«Previous    Next»
Carriage Racing Catching On Fast
Carriage Arena Races pit horses and their drivers against the clock. Each carriage runs the course by itself. 
    “It is still very new in the U.S., but there is a lot of interest,” says Pam Kister, a horse trainer and carriage racer for the past 5 years.
     The drivers take their horse and cart through a course with sets of obstacles. The challenge is to maintain speed while following the course without striking an obstacle.
    “There is a lot of strategy involved,” says Kister. “Everyone has to go through each set of obstacles in the same order. However, they can choose which direction to follow out of the gates, either left or right. Some horses are better turning one way or the other, and you have to know your horse and choose accordingly.”
    One of the things that makes the event even more interesting is that any size horse can participate in the single or teamed events.
    “I prefer Shetlands and Morgans, but I’ll be using a National Show (Shetland/Hackney cross) at events this year,” says Kister. “Smaller breeds can cut the corners faster.”
    Unlike other types of harness racing, carriage racers can have a second person on the cart or buggy. Although they are called “navigators”, they are not allowed to speak with the driver or help direct them through the course. With a single horse, they shift from side to side to keep the wheels down. In case of problems in team events, they can help with the horses. One navigator is required with 2-horse teams, and 2 navigators are required for teams of 4 or more.
    “Safety is foremost with carriage racing,” says Kister. “This isn’t something to try if you haven’t practiced at home. You need to know how tight corners can be driven and how fast.”
    Some special equipment is needed, such as a breech on the harness attached to the shafts. Kister explains that the breech is the braking system and keeps the carriage from hitting the rear of the animal.
    Kister advises working with an experienced carriage racer to get started. “Every course is different, and you have to learn it before you drive it. “That’s one of the things that makes the sport so fun and challenging for drivers and interesting for those watching.”
    Kister invites those interested to contact her or the American Driving Society (ADS) to learn more.
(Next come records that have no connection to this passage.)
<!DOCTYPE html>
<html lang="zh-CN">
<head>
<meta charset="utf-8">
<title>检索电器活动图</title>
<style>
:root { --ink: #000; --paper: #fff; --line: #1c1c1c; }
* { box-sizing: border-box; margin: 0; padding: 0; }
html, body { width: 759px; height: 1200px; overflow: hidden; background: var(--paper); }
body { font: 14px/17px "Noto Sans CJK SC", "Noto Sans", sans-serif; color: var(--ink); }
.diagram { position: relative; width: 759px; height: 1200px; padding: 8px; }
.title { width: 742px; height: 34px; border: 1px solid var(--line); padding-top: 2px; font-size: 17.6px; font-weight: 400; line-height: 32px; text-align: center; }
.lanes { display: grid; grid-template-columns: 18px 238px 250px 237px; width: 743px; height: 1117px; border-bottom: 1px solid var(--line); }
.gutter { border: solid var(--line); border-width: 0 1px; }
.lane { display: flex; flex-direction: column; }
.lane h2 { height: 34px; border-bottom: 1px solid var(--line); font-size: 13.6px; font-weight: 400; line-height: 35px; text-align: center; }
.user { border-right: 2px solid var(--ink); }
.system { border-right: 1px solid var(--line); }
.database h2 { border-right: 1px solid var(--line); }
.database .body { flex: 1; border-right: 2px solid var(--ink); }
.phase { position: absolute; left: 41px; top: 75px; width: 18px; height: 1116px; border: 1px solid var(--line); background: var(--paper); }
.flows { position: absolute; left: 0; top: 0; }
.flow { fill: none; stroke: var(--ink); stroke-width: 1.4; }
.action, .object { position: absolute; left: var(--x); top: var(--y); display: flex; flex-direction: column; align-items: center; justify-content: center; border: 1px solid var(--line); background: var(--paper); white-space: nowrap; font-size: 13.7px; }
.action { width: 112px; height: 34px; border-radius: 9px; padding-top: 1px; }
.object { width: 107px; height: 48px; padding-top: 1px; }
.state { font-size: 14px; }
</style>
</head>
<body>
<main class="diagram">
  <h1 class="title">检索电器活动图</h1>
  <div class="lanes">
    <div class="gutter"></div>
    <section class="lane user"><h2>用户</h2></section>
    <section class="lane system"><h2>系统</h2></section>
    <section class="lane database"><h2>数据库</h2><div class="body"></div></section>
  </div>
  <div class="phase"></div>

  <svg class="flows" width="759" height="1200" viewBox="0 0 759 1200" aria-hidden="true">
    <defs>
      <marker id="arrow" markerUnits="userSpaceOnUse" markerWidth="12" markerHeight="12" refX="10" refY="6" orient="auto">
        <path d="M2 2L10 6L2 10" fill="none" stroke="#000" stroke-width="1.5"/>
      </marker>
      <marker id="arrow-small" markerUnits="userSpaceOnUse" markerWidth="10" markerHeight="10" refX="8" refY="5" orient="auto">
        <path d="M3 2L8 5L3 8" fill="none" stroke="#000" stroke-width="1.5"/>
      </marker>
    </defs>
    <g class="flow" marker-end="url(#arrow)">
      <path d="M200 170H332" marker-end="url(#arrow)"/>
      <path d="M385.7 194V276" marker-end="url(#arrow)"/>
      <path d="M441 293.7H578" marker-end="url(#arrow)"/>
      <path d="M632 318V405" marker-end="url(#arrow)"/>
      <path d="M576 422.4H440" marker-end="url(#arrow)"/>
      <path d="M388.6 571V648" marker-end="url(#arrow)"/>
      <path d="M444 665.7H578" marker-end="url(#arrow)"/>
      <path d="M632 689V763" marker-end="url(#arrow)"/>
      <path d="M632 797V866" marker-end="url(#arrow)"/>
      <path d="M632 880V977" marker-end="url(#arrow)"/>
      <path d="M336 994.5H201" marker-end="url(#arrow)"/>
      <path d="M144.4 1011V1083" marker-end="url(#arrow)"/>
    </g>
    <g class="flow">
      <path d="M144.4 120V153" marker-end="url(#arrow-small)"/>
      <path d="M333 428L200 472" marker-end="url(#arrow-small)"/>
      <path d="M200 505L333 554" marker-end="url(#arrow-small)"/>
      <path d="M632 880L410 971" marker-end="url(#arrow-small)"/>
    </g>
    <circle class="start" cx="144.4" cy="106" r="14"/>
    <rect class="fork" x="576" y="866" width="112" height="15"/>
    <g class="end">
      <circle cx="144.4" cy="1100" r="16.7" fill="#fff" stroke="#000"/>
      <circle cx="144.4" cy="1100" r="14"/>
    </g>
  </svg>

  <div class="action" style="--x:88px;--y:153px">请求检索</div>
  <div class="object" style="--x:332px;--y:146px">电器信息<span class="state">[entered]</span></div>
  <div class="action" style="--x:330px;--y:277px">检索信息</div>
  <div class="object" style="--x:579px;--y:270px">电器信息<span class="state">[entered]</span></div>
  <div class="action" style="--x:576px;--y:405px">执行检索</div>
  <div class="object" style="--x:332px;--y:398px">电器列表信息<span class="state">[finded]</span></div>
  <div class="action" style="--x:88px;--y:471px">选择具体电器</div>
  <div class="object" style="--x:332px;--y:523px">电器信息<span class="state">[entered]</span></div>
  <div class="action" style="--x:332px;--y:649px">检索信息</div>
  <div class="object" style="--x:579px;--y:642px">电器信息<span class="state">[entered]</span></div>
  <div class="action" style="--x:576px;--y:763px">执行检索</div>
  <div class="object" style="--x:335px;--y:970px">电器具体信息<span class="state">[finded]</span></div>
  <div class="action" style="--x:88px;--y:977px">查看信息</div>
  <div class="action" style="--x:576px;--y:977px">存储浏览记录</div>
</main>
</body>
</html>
The ADS is developing rules to formalize the sport.
    Check out a video of Arena Carriage Driving at FARMSHOW.com.
    Contact: FARM SHOW Followup, Pam Kister, 2450B Fairfield Rd., Gettysburg, Penn. 17325 (ph 717 779-4542; greyhorsestable@hotmail.com); or The American Driving Society, Inc., P.O. Box 278, Cross Plains, Wis. 53528 (ph 608 237-7382; info@americandrivingsociety.org).

  Click here to download page story appeared in.

  Click here to read entire issue

To read the rest of this story, download this issue below or click here to register with your account number.
Order the Issue Containing This Story
2017 - Volume #41, Issue #2